“Sack Southgate, he doesn’t know what he’s doing.” Well, given that his team just won his group, he clearly does. “England are a shame, they are the worst team in the tournament.” Try saying that to Scotland, who celebrated so madly after last Friday’s goalless draw but won’t make the round of 16. “I have never seen an England team play less exciting football.” Did you watch the 0-0 draw with Algeria in Cape Town or the 0-0 draw with Costa Rica in Belo Horizonte?
Obviously, England’s attack hasn’t been as exciting as one might have hoped, and as they move towards the bottom 16 they’re going to have to become more precise and efficient in the last third. Despite everything he showed on Tuesday, getting Harry Kane to fire again at full speed remains a major challenge.
There was a marked improvement in the overall pace of England’s attack for the first half hour of the Czech game, with the selection of Bukayo Saka adding pace and energy in the wide positions and the presence of Jack Grealish providing the Southgate squad with a creative presence capable of spinning the Czech defense and threading the balls past the four defenders.
England were most impressive at the other end of the pitch, a scenario that didn’t seem particularly likely before the tournament began. It’s not just that England haven’t conceded a goal in their first three games which has been particularly impressive in their time in the group stage, it’s the fact that they barely let go. pass an opportunity in three games.

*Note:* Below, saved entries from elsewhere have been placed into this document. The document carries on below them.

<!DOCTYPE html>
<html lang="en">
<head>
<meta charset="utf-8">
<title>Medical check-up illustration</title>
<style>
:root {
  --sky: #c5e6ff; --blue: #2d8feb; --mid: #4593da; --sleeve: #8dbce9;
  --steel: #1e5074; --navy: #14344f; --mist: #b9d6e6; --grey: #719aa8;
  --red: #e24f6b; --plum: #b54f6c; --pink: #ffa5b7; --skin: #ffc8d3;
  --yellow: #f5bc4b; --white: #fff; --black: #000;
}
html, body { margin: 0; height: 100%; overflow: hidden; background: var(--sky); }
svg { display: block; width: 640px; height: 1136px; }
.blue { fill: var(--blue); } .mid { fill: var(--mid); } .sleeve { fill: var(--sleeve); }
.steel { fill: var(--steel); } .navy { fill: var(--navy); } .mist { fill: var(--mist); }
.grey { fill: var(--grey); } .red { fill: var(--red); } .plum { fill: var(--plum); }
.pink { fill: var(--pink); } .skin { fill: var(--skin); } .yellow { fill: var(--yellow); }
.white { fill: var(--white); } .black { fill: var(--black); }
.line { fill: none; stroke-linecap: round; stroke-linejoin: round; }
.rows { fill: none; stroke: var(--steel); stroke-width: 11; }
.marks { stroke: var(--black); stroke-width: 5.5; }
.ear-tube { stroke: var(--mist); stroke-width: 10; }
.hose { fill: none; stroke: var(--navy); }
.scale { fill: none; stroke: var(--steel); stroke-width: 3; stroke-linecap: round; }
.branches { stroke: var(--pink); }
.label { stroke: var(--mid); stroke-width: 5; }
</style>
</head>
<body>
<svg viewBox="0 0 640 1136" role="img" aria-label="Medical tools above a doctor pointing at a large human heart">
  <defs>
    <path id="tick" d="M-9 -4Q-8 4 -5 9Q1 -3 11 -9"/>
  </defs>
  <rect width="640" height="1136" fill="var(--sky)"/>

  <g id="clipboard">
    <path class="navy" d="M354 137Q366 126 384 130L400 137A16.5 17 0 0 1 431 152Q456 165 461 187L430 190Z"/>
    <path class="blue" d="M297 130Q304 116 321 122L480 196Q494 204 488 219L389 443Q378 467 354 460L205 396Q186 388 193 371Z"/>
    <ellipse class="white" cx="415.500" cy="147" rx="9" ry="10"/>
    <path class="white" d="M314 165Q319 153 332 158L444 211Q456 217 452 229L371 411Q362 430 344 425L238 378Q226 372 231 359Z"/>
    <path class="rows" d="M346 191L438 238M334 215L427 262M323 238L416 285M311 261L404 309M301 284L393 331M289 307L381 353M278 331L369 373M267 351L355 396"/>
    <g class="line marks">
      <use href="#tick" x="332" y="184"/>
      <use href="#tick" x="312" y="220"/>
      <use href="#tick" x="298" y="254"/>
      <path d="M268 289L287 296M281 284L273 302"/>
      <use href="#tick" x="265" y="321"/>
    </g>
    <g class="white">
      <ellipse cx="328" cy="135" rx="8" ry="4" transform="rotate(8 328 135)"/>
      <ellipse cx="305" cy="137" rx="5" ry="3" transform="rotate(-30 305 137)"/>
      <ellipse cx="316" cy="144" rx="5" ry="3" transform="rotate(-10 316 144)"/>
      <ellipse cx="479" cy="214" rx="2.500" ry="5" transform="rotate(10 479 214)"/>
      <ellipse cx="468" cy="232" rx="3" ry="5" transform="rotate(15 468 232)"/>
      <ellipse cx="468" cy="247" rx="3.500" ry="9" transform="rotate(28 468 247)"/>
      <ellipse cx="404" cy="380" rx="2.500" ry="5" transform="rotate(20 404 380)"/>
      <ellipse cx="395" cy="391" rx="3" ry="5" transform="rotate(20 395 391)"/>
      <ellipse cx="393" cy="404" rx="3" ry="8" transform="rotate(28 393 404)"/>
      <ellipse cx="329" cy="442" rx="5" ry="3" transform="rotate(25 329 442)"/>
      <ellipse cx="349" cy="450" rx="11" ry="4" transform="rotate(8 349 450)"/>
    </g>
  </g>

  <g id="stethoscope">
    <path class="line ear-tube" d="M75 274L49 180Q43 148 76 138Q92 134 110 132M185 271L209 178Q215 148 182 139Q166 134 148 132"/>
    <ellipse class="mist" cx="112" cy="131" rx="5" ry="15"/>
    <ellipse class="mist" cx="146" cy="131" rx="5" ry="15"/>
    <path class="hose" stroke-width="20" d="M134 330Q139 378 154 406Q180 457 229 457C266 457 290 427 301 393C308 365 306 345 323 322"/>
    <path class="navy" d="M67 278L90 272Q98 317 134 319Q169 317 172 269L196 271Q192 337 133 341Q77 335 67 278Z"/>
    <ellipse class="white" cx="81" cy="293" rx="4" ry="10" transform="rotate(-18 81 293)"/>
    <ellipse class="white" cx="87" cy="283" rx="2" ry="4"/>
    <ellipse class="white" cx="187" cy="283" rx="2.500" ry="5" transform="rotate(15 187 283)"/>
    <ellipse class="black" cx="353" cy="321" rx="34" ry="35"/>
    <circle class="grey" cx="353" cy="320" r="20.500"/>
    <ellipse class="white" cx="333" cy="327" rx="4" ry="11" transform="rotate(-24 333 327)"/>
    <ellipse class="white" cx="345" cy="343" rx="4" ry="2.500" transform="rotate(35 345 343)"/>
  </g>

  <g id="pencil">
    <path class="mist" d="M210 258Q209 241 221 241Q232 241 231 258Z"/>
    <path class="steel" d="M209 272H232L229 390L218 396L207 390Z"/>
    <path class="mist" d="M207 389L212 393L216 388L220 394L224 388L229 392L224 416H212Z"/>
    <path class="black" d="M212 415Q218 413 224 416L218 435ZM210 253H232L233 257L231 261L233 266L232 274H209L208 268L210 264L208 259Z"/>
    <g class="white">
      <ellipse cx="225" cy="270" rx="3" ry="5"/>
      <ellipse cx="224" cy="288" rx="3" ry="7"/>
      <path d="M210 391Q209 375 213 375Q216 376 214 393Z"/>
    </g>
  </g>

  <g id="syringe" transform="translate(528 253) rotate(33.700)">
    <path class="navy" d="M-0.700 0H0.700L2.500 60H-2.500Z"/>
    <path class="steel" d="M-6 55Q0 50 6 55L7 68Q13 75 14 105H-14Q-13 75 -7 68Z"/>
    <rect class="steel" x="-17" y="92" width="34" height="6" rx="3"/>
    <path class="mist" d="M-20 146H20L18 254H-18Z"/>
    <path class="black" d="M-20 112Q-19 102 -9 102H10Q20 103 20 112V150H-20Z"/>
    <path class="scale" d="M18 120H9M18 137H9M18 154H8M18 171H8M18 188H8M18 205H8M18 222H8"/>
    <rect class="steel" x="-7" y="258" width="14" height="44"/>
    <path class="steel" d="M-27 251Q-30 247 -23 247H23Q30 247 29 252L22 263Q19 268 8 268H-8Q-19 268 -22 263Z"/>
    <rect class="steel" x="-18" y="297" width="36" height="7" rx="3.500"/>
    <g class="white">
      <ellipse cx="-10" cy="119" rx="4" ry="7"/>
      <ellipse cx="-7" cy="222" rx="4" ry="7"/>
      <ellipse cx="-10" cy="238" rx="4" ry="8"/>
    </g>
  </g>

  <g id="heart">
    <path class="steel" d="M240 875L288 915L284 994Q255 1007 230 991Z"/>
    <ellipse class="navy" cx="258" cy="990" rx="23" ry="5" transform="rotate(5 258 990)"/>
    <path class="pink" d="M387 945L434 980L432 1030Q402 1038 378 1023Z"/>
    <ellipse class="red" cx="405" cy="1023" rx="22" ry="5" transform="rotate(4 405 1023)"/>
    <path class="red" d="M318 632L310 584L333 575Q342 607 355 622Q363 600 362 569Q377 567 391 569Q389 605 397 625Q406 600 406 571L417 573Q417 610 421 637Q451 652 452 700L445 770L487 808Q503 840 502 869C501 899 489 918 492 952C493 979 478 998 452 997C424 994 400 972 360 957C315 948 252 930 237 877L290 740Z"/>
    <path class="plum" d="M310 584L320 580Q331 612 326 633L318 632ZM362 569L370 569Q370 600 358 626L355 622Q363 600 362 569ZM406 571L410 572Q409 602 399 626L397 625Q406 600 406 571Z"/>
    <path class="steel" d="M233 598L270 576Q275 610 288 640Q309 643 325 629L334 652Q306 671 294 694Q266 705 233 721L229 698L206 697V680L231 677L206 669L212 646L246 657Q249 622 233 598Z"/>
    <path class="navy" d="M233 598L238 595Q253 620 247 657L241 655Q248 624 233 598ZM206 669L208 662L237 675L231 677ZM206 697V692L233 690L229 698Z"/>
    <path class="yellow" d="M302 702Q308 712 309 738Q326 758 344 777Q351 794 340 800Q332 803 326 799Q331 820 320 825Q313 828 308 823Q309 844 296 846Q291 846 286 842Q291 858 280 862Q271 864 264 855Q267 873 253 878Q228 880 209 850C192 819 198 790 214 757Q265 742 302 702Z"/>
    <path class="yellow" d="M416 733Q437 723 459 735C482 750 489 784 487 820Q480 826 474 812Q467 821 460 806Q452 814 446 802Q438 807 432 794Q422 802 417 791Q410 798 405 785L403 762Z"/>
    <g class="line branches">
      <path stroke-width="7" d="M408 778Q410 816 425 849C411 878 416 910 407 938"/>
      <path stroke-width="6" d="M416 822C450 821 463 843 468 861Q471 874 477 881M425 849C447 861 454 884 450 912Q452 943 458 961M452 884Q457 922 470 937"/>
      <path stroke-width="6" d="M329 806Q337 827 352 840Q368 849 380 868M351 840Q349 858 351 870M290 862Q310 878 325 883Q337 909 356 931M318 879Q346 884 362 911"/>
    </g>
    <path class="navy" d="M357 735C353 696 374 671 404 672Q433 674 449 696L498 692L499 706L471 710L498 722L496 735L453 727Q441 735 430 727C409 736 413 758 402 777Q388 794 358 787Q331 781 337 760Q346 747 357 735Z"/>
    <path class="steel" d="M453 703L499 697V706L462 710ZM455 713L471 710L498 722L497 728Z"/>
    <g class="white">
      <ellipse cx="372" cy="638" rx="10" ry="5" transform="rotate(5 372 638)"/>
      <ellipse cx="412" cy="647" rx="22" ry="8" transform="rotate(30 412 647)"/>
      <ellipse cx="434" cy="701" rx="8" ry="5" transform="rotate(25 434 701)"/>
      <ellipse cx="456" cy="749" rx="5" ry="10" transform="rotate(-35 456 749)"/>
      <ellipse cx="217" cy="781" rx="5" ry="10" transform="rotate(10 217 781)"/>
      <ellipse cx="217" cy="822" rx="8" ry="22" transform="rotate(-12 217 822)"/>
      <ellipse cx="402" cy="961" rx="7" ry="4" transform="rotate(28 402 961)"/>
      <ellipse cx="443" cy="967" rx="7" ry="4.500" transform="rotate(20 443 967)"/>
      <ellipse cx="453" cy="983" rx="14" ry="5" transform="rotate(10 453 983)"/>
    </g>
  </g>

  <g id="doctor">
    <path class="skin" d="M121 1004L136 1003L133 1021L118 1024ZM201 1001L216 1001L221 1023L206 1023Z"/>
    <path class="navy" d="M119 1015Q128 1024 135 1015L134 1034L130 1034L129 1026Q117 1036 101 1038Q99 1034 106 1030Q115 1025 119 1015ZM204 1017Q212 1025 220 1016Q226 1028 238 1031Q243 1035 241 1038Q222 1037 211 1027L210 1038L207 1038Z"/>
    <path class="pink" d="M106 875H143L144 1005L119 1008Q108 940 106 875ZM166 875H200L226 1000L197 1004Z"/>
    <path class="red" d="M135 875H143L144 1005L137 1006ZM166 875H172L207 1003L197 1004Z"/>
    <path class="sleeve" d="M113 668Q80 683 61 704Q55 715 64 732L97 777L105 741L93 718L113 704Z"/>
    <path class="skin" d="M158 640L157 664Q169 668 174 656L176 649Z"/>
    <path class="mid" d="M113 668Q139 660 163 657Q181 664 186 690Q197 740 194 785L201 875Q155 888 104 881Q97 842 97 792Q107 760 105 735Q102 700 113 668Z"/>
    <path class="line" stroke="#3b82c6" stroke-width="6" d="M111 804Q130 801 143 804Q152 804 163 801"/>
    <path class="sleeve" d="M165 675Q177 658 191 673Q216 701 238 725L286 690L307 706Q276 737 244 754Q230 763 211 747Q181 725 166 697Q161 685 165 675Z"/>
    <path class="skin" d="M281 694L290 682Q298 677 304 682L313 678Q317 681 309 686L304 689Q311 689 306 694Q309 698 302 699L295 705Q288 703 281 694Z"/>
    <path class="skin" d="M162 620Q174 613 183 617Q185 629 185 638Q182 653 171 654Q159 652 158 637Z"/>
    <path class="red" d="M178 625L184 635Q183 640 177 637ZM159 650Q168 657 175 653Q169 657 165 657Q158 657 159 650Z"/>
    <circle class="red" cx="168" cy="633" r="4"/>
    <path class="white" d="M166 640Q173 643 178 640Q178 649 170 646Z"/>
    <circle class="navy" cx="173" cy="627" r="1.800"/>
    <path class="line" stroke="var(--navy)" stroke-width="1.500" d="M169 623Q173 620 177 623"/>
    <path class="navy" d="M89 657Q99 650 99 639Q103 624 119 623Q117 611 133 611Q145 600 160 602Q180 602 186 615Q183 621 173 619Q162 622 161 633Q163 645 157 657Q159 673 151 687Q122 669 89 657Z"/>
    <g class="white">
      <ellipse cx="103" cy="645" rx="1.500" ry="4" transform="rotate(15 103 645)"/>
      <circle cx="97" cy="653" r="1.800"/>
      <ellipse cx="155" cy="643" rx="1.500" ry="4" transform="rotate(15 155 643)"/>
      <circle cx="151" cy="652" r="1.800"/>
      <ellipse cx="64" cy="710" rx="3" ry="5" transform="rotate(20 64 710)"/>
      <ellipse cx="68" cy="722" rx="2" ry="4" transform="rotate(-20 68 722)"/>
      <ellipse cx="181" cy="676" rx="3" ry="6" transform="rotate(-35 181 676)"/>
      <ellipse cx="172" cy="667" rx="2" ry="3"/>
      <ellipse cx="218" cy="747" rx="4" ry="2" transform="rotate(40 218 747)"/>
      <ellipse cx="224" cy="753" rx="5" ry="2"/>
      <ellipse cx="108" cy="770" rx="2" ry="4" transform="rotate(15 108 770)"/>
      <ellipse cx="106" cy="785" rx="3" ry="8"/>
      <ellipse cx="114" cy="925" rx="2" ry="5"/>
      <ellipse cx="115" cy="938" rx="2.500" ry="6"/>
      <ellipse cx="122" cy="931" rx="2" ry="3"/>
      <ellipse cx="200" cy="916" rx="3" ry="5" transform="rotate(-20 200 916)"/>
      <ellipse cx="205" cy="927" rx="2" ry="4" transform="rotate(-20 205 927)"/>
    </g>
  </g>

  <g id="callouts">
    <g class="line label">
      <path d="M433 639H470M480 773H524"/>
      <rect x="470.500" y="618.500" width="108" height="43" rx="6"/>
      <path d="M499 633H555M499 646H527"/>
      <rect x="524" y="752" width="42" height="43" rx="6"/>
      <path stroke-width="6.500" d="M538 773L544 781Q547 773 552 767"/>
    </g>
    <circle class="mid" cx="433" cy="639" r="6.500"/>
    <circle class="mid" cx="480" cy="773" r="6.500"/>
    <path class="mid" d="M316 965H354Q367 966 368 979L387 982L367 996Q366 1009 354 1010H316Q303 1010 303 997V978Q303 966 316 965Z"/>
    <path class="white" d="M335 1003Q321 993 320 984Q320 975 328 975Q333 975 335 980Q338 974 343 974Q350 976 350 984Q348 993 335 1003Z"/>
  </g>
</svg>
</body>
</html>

Of course, you have to take into account the offensive limits of Croatia, Scotland and the Czech Republic, but England’s defense has been remarkably strong all the same. Jordan Pickford’s club form has been a major concern for most of last season, but the Wearsider hasn’t been wrong so far. John Stones was equally excellent, Tyrone Mings recovered superbly when needed in the first two matches and a new Harry Maguire returned on Tuesday night to mark Patrik Schick’s exit. Southgate’s double pivot in the defensive midfield may not be the most popular tactical ploy, but it offers England a level of tactical security that could be crucial on Tuesday.
While attacks can dazzle in the group stages, more often than not it is the defenses that determine the outcome of knockout matches. On this point, England approach the round of 16 in good shape.